Project description:We compared proseal, supreme, and i-gel supraglottic airway devices in terms of oropharyngeal leak pressures and airway morbidities in gynecological laparoscopic surgeries. One hundred and five patients undergoing elective surgery were subjected to general anesthesia after which they were randomly distributed into three groups. Although the oropharyngeal leak pressure was lower in the i-gel group initially (mean ± standard deviation; 23.9 ± 2.4, 24.9 ± 2.9, and 20.9 ± 3.5, resp.), it was higher than the proseal group and supreme group at 30 min of surgery after the trendelenburg position (25.0 ± 2.3, 25.0 ± 1.9, and 28.3 ± 2.3, resp.) and at the 60 min of surgery (24.2 ± 2.1, 24.8 ± 2.2, and 29.5 ± 1.1, resp.). The time to apply the supraglottic airway devices was shorter in the i-gel group (12.2 (1.2), 12.9 (1.0), and 6.7 (1.2), resp., P = 0.001). There was no difference between the groups in terms of their fiber optic imaging levels. pH was measured at the anterior and posterior surfaces of the pharyngeal region after the supraglottic airway devices were removed; the lowest pH values were 5 in all groups.

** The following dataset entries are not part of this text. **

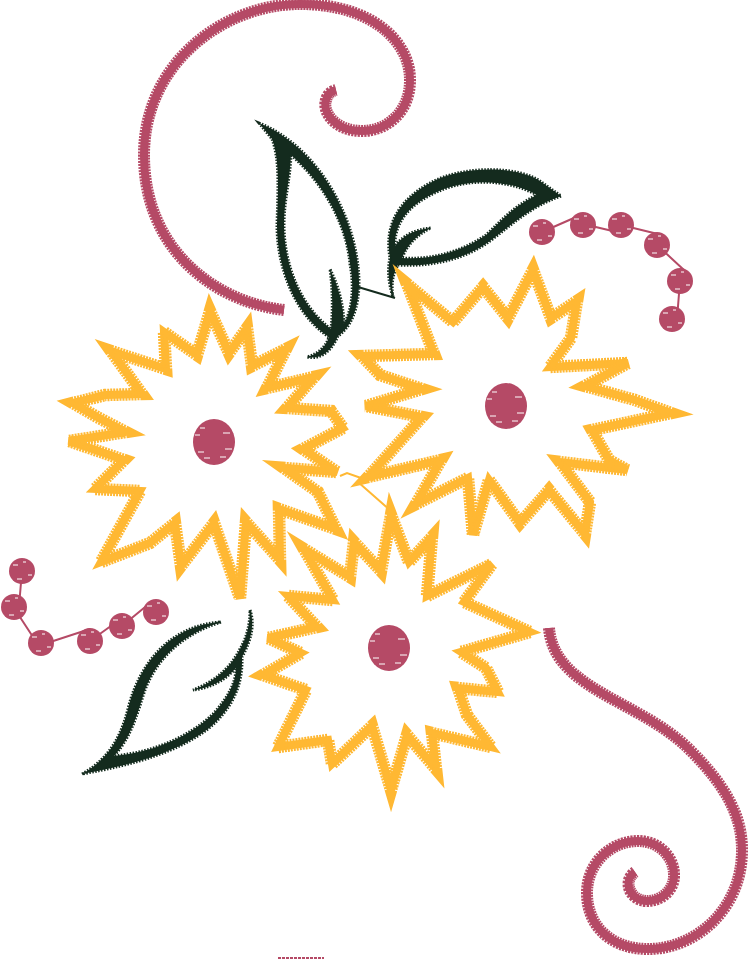
<!DOCTYPE html>
<html lang="en">
<head>
<meta charset="utf-8">
<title>Embroidered flower spray</title>
<style>
:root { --petal: #ffb833; --berry: #b54a66; --leaf: #142b1e; --cloth: #ffffff; }
html, body { margin: 0; background: var(--cloth); overflow: hidden; }
svg { display: block; width: 749px; height: 959px; }
.core { fill: none; stroke-miterlimit: 3; }
.stitch { fill: none; stroke-dasharray: 2 1; }
.petals { stroke: var(--petal); }
.petals .core { stroke-width: 8; }
.petals .stitch { stroke-width: 12.5; }
.tendrils { stroke: var(--berry); }
.tendrils .core { stroke-width: 8; }
.tendrils .stitch { stroke-width: 12; }
.leaves { fill: var(--leaf); stroke: var(--leaf); stroke-width: 3; stroke-dasharray: 1.5 1.5; fill-rule: evenodd; }
.berries { fill: var(--berry); }
.thread { fill: none; stroke: var(--berry); stroke-width: 2; }
.gold { stroke: var(--petal); }
.green { stroke: var(--leaf); }
.fleck { fill: none; stroke: var(--cloth); stroke-width: 1; }
</style>
</head>
<body>
<svg viewBox="0 0 749 959" role="img" aria-label="Three stitched yellow flowers with leaves, berries and curling tendrils">
  <defs>
    <path id="tendril-top" d="M284 310C215 302 144 250 144 155C144 62 225 4 300 4C370 4 410 40 410 80C410 113 386 131 362 131C335 131 322 112 326 100Q328 92 336 90"/>
    <path id="tendril-low" d="M549 628C554 690 640 700 690 750C725 785 742 815 742 850C742 910 695 949 648 949C610 949 587 925 587 893C587 862 612 841 638 841C660 841 675 858 674 877C673 892 660 901 647 901C630 901 622 881 635 872"/>
    <path id="flower-left" d="M210 311L229 353L247 328L252 366L286 349L267 388L314 377L287 408L331 411L343 428L303 449L337 472L284 468L318 492L336 529L279 509L280 560L246 522L240 598L214 523L181 566L175 523L150 543L101 562L140 491L95 489L124 460L69 441L126 432L97 417L73 403L105 395L142 394L111 351L166 369L164 332L197 355Z"/>
    <path id="flower-right" d="M533 270L551 318L577 301L571 338L550 367L628 363L585 386L635 400L671 413L592 430L609 460L627 470L560 462L590 502L585 534L549 490L520 523L489 480L473 535L468 478L416 504L441 460L368 477L422 417L366 406L422 389L380 375L362 356L434 354L407 284L453 322L483 287L508 318Z"/>
    <path id="flower-low" d="M391 515L409 562L432 537L427 596L492 564L464 602L530 632L461 652L486 668L498 692L458 688L467 715L491 747L432 733L436 769L407 735L391 790L372 726L332 764L328 740L278 747L306 690L263 675L301 653L268 638L317 627L288 596L333 600L304 549L350 577L354 542L381 571Z"/>
    <g id="berry">
      <circle r="13"/>
      <path class="fleck" d="M-9 -6h5M-5 8h5M6 4h4M1 -9h3"/>
    </g>
    <g id="flower-eye">
      <ellipse rx="21" ry="23"/>
      <path class="fleck" d="M-19 -7h5M-16 10h6M-10 16h6M9 -9h7M11 7h7M6 15h6M-14 -14h5"/>
    </g>
  </defs>

  <g class="tendrils">
    <use href="#tendril-top" class="core"/><use href="#tendril-top" class="stitch"/>
    <use href="#tendril-low" class="core"/><use href="#tendril-low" class="stitch"/>
    <path d="M278 958h46" stroke-width="2" stroke-dasharray="3 1"/>
  </g>

  <path class="thread green" d="M358 287L395 298"/>
  <g class="leaves">
    <path id="leaf-upright" d="M259 123C315 145 358 215 359 282C359 310 350 328 338 336C331 352 320 360 307 357Q324 352 329 337C293 313 277 265 277 225C278 190 280 160 272 139ZM291 155C290 180 284 200 284 225C284 264 300 306 331 329Q334 300 330 269Q343 295 344 324C353 308 354 285 350 264C346 220 320 180 291 155Z"/>
    <path id="leaf-right" d="M561 196C530 207 514 223 490 241C464 260 430 267 398 265Q390 278 393 297Q386 275 390 258C384 225 399 200 430 183C465 164 520 167 540 181ZM537 195C513 182 480 178 450 187C416 198 394 218 395 246Q407 230 431 228Q410 238 402 258C435 260 464 250 486 235C503 219 514 206 537 195Z"/>
    <path id="leaf-low" d="M82 774C112 757 122 733 129 705C141 661 172 625 221 622C183 634 157 658 145 690C137 714 132 736 114 756C155 752 190 736 213 714Q236 689 236 668Q219 687 193 690Q226 677 240 649Q250 632 250 610Q257 630 242 657C243 688 230 711 208 729C177 752 137 764 82 774Z"/>
  </g>

  <g class="petals">
    <use href="#flower-left" class="core"/><use href="#flower-left" class="stitch"/>
    <use href="#flower-right" class="core"/><use href="#flower-right" class="stitch"/>
    <use href="#flower-low" class="core"/><use href="#flower-low" class="stitch"/>
  </g>
  <path class="thread gold" d="M340 476L347 473L361 478M358 482L391 511"/>

  <path class="thread" d="M542 232L583 214M583 224L621 233M621 225L662 235M657 245L684 270M680 281L677 319"/>
  <path class="thread" d="M22 571L19 606M14 608L35 640M41 645L90 629M90 641L122 618M122 626L150 603"/>
  <g class="berries">
    <use href="#berry" x="542" y="232"/>
    <use href="#berry" x="583" y="225"/>
    <use href="#berry" x="621" y="225"/>
    <use href="#berry" x="657" y="245"/>
    <use href="#berry" x="680" y="281"/>
    <use href="#berry" x="672" y="319"/>
    <use href="#berry" x="22" y="571"/>
    <use href="#berry" x="14" y="607"/>
    <use href="#berry" x="41" y="643"/>
    <use href="#berry" x="90" y="641"/>
    <use href="#berry" x="122" y="626"/>
    <use href="#berry" x="156" y="612"/>
    <use href="#flower-eye" x="214" y="442"/>
    <use href="#flower-eye" x="506" y="406"/>
    <use href="#flower-eye" x="389" y="648"/>
  </g>
</svg>
</body>
</html>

We concluded that initial oropharyngeal leak pressures obtained by i-gel were lower than proseal and supreme, but increased oropharyngeal leak pressures over time, ease of placement, and lower airway morbidity are favorable for i-gel.